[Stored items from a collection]
☆ ☆ ☆ ☆
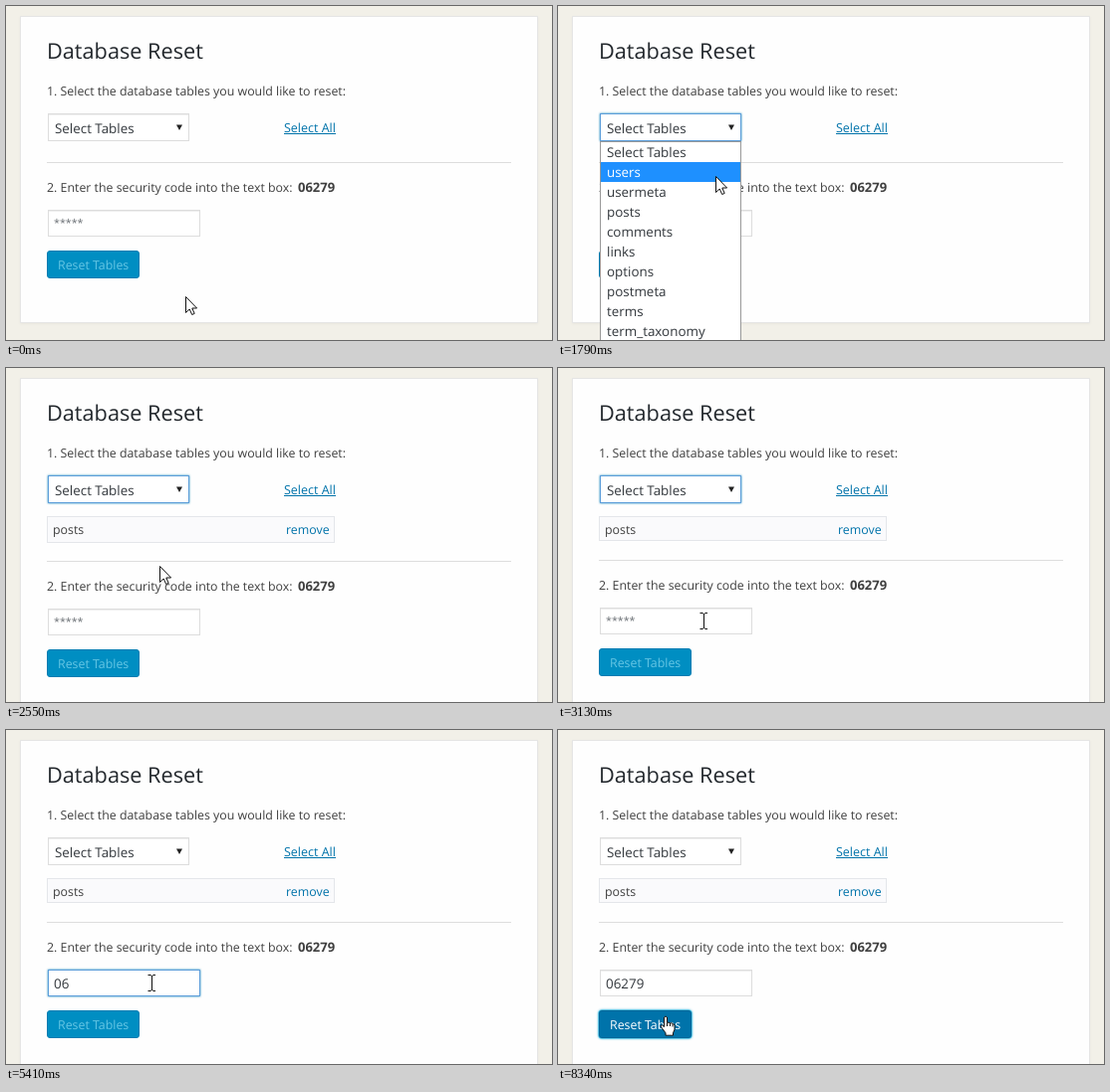
An HTML page for the animation above (9200 ms loop, 548x336 px).

```html
<!DOCTYPE html>
<html lang="en">
<head>
<meta charset="utf-8">
<title>Database Reset</title>
<style>
  html, body { margin: 0; width: 100%; height: 100%; overflow: hidden; background: #f2f0e8; }
  #stage { display: block; font: 12.36px "Open Sans", "Noto Sans", sans-serif; fill: #3f3f3f; text-rendering: geometricPrecision; }
  #panel { fill: #fefefe; stroke: #e5e5e5; filter: drop-shadow(0 1px 1px rgba(0, 0, 0, .04)); }
  .box { fill: #fff; stroke: #ddd; }
  .ring { fill: #fff; stroke: #5b9dd9; filter: drop-shadow(0 0 1px rgb(30, 140, 190)); }
  .inset { stroke: #eee; }
  .link { fill: #0073aa; }
  .field { font-size: 13.4px; fill: #32373c; }
  .cursor { stroke: #111; stroke-linejoin: round; fill: #fff; }
</style>
</head>
<body>
<svg id="stage" width="548" height="336" viewBox="0 0 548 336">
  <rect id="panel" x="14.5" y="10.5" width="519" height="308"/>
  <text x="41" y="53" font-size="21.7" fill="#23282d">Database Reset</text>
  <text x="41" y="90">1. Select the database tables you would like to reset:</text>

  <rect class="box" x="42.5" y="108.5" width="141" height="27"/>
  <path class="inset" d="M43 109.5h140"/>
  <rect class="ring" id="selectRing" x="42.5" y="108.5" width="141" height="27"/>
  <text class="field" x="49" y="128">Select Tables</text>
  <path d="M171 119.5h6l-3 5.5z" fill="#222"/>
  <text class="link" x="279" y="127" font-size="12.5">Select All</text>
  <path d="M279 128.5h52" stroke="#0073aa"/>

  <svg id="item" x="41" y="149" width="289" height="25">
    <rect id="itemBox" x=".5" y=".5" width="288" height="24" fill="#fafafc" stroke="#e4e6ea"/>
    <text x="6" y="18">posts</text>
    <text class="link" x="240" y="18">remove</text>
  </svg>

  <g id="lower">
    <path d="M41 157.5h466" stroke="#ddd"/>
    <text x="41" y="187">2. Enter the security code into the text box:</text>
    <text x="293" y="187" font-size="13" font-weight="bold">06279</text>
    <rect class="box" x="42.5" y="205.5" width="152" height="26"/>
    <path class="inset" d="M43 206.5h151"/>
    <rect class="ring" id="inputRing" x="42.5" y="205.5" width="152" height="26"/>
    <text id="stars" x="48" y="222" font-size="10.7" fill="#6a6f74">*****</text>
    <text class="field" id="code" x="48" y="223.5"></text>
    <rect id="caret" y="209" width="1" height="19" fill="#000"/>
    <rect id="glow" x="40.5" y="245.5" width="94" height="29" rx="3.5" fill="#33b3db" style="filter:drop-shadow(0 0 1px #33b3db)"/>
    <rect id="buttonEdge" x="41" y="247" width="93" height="28" rx="3" fill="#006799"/>
    <rect id="button" x="41.5" y="246.5" width="92" height="27" rx="2.5"/>
    <text id="buttonText" x="52" y="264.5">Reset Tables</text>
  </g>

  <g id="options"></g>
  <g id="history"></g>

  <path class="cursor" id="arrow" d="M.5 .5V16.5L4.2 13L6.7 18.5L9.2 17.4L6.8 12H11.6Z"/>
  <path class="cursor" id="beam" d="M-3.5-7.5h2.5l1.5 1l1.5-1h2M-3.5 8.5h2.5l1.5-1l1.5 1h2M.5-6.5v14" style="fill:none"/>
  <path class="cursor" id="hand" d="M-1.5 1q1.5-2 3 0v5.5q1.5-1 3 .5q1.7-.8 2.7 .7q1.6-.4 1.8 1.5v4l-1.5 3.6v2.4h-7.5v-2.4l-4.5-6q-.8-2 .7-2l2.3 1.8zM1.5 6.5v3.5M4.5 7v3M7 8v2.5"/>
</svg>
<script>
const LOOP = 9200;
const ROW = 20;
const TABLES = ["Select Tables", "users", "usermeta", "posts", "comments", "links",
  "options", "postmeta", "terms", "term_taxonomy"];
const KEY_TIMES = [4270, 4890, 5650, 6100, 6510];
const CARET_ON = [[3440, 4000], [4270, 4860], [4890, 5410], [5650, 7060], [7590, 8100]];
// start, end, from x, from y, to x, to y
const MOVES = [
  [310, 1000, 180, 292, 165, 126],
  [1510, 2000, 165, 126, 154, 199],
  [2640, 3130, 154, 199, 146, 254],
  [7410, 7860, 146, 254, 108, 288]
];

const el = {};
const set = (id, attrs) => {
  for (const name in attrs) el[id].setAttribute(name, attrs[name]);
};
const show = (id, visible) => set(id, { visibility: visible ? "visible" : "hidden" });
const ramp = (t, a, b) => Math.min(1, Math.max(0, (t - a) / (b - a)));
const swing = (t, a, b) => .5 - Math.cos(Math.PI * ramp(t, a, b)) / 2;
const within = (t, a, b) => t >= a && t < b;

document.getElementById("options").innerHTML =
  '<rect x="42.5" y="136.5" width="141" height="210" fill="#fff" stroke="#999"/>' +
  '<rect id="mark" x="43" width="140" height="20" fill="#1e90ff"/>' +
  TABLES.map((name, i) => `<text class="field" x="49" y="${151.5 + i * ROW}">${name}</text>`).join("");

document.getElementById("history").innerHTML =
  '<rect x="42.5" y="269.5" width="193" height="54" fill="#fff" stroke="#aaa"/>' +
  ["06279", "41853", "79320"].map((code, i) => `<text x="48" y="${283 + i * 18}">${code}</text>`).join("");

document.querySelectorAll("[id]").forEach(node => el[node.id] = node);
const optionTexts = [...el.options.querySelectorAll("text")];

function pointerAt(t) {
  let pos = [180, 292];
  for (const [a, b, x0, y0, x1, y1] of MOVES) {
    if (t < a) break;
    const k = swing(t, a, b);
    pos = [x0 + (x1 - x0) * k, y0 + (y1 - y0) * k];
  }
  return pos;
}

function pointerKind(x, y, shift, overList) {
  const v = y - shift;
  if (overList) return "arrow";
  if (x < 134 && within(v, 246, 274)) return "hand";
  if (within(v, 205, 233) || within(v, 175, 192)) return "beam";
  return "arrow";
}

function drawButton(t, hovered) {
  const enabled = t >= 6620, pressed = t >= 8310;
  const fill = pressed ? "#0073aa" : !enabled || hovered ? "#008ec2" : "#0085ba";
  set("button", { fill, stroke: pressed ? "#006799" : enabled ? "#0073aa" : "#007cb2" });
  set("buttonText", { fill: enabled ? "#fff" : "#66c6e4" });
  show("buttonEdge", enabled && !pressed);
  show("glow", pressed);
}

function draw(t) {
  // The new row slides open, overshoots slightly and settles.
  const opened = swing(t, 2340, 2440);
  const bounce = swing(t, 2440, 2540) - swing(t, 2540, 2640);
  const shift = t < 2340 ? 0 : Math.round(14 + 22 * opened + bounce);
  const itemHeight = Math.max(1, Math.round(25 * opened + 2 * bounce));

  set("panel", { height: 308 + shift });
  set("lower", { transform: `translate(0 ${shift})` });
  set("item", { height: itemHeight, opacity: opened });
  set("itemBox", { height: itemHeight - 1 });
  set("selectRing", { opacity: ramp(t, 1150, 1190) - ramp(t, 3440, 3500) });
  set("inputRing", { opacity: ramp(t, 3430, 3500) - ramp(t, 8300, 8340) });

  const typed = KEY_TIMES.filter(k => t >= k).length;
  el.code.textContent = "06279".slice(0, typed);
  show("stars", typed === 0);
  set("caret", { x: Math.round(48 + 7.6 * typed) });
  show("caret", CARET_ON.some(([a, b]) => within(t, a, b)));

  const [x, y] = pointerAt(t);
  const row = Math.max(0, Math.floor((y - 137) / ROW));
  show("options", within(t, 1240, 2340));
  set("mark", { y: 137 + row * ROW });
  optionTexts.forEach((text, i) => text.style.fill = i === row ? "#fff" : "");
  show("history", within(t, 3500, 4270));

  const kind = pointerKind(x, y, shift, within(t, 1000, 2640));
  drawButton(t, kind === "hand");
  for (const name of ["arrow", "beam", "hand"]) {
    show(name, name === kind);
    set(name, { transform: `translate(${Math.round(x)} ${Math.round(y)})` });
  }
}

const start = performance.now();
function tick() {
  draw((performance.now() - start) % LOOP);
  requestAnimationFrame(tick);
}
tick();
</script>
</body>
</html>
```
☆ ☆ ☆ ☆
- Try it
Which lines of the records above hold the word "return"? Copy each of them.

- Result
  return pos;
  if (overList) return "arrow";
  if (x < 134 && within(v, 246, 274)) return "hand";
  if (within(v, 205, 233) || within(v, 175, 192)) return "beam";
  return "arrow";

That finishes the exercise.